Stored items:
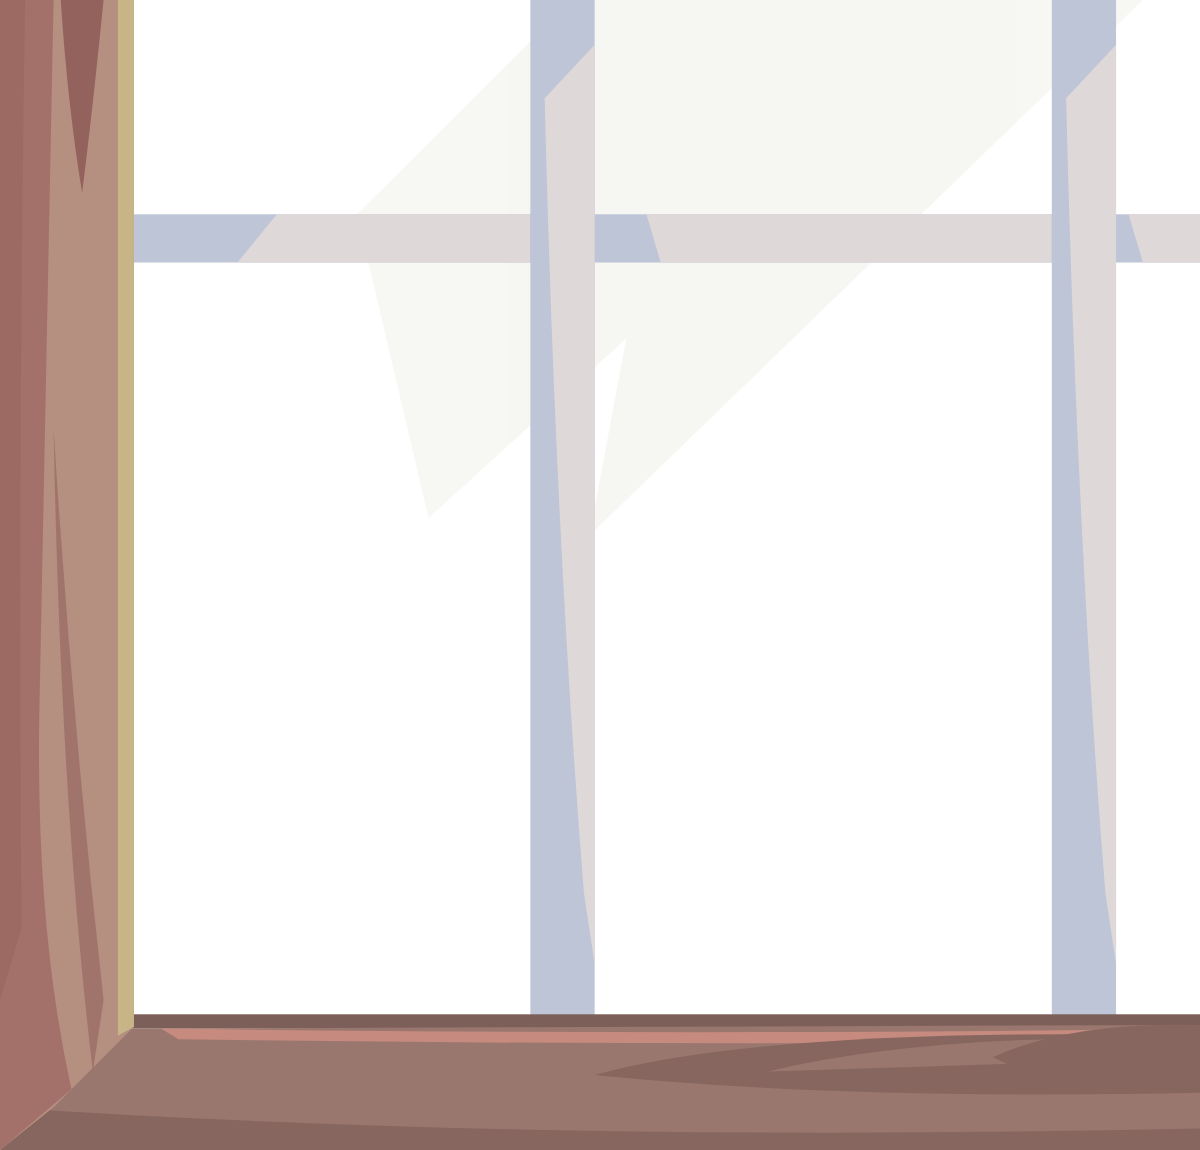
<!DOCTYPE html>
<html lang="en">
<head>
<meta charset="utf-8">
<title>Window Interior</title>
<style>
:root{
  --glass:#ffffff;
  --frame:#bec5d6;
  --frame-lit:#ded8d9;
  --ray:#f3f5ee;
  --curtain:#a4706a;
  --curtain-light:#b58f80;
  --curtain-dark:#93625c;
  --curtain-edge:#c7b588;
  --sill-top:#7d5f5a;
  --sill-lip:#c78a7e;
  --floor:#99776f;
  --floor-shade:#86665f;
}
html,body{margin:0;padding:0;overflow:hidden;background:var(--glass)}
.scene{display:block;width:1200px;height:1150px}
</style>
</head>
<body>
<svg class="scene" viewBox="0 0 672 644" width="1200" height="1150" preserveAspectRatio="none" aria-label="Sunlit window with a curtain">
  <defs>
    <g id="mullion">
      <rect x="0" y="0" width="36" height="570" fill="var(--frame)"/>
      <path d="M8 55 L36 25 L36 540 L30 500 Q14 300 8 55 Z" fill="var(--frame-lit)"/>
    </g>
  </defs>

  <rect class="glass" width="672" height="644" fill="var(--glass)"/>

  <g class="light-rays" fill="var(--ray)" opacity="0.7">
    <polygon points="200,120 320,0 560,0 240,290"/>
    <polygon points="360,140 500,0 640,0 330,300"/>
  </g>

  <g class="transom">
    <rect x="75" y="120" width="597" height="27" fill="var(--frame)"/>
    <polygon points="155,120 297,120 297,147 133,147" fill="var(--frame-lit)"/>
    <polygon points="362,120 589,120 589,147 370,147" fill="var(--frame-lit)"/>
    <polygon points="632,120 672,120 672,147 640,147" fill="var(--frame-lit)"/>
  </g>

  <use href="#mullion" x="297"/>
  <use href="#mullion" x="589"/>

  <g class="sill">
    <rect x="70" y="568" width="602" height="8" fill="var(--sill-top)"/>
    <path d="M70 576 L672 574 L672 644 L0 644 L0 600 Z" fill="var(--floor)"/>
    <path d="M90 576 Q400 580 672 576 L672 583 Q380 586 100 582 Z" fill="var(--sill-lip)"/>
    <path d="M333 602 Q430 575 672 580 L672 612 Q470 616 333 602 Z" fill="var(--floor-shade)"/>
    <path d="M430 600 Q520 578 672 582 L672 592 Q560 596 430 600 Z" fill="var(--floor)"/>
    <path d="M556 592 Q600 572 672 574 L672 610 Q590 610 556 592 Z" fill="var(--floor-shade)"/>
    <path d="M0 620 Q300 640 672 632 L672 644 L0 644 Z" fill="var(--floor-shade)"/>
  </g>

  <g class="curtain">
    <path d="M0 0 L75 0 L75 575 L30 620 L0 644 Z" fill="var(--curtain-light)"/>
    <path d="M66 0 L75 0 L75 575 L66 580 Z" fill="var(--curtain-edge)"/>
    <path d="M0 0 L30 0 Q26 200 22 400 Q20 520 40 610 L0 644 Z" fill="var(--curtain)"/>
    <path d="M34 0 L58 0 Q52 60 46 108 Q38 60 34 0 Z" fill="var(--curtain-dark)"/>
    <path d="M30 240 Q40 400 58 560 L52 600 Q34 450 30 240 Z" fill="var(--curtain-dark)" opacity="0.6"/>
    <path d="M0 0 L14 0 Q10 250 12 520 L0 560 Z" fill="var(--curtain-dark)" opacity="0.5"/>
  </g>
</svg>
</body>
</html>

## Work required
Count the lines of the data that include the string "floor", and give only that number.

## Reply
7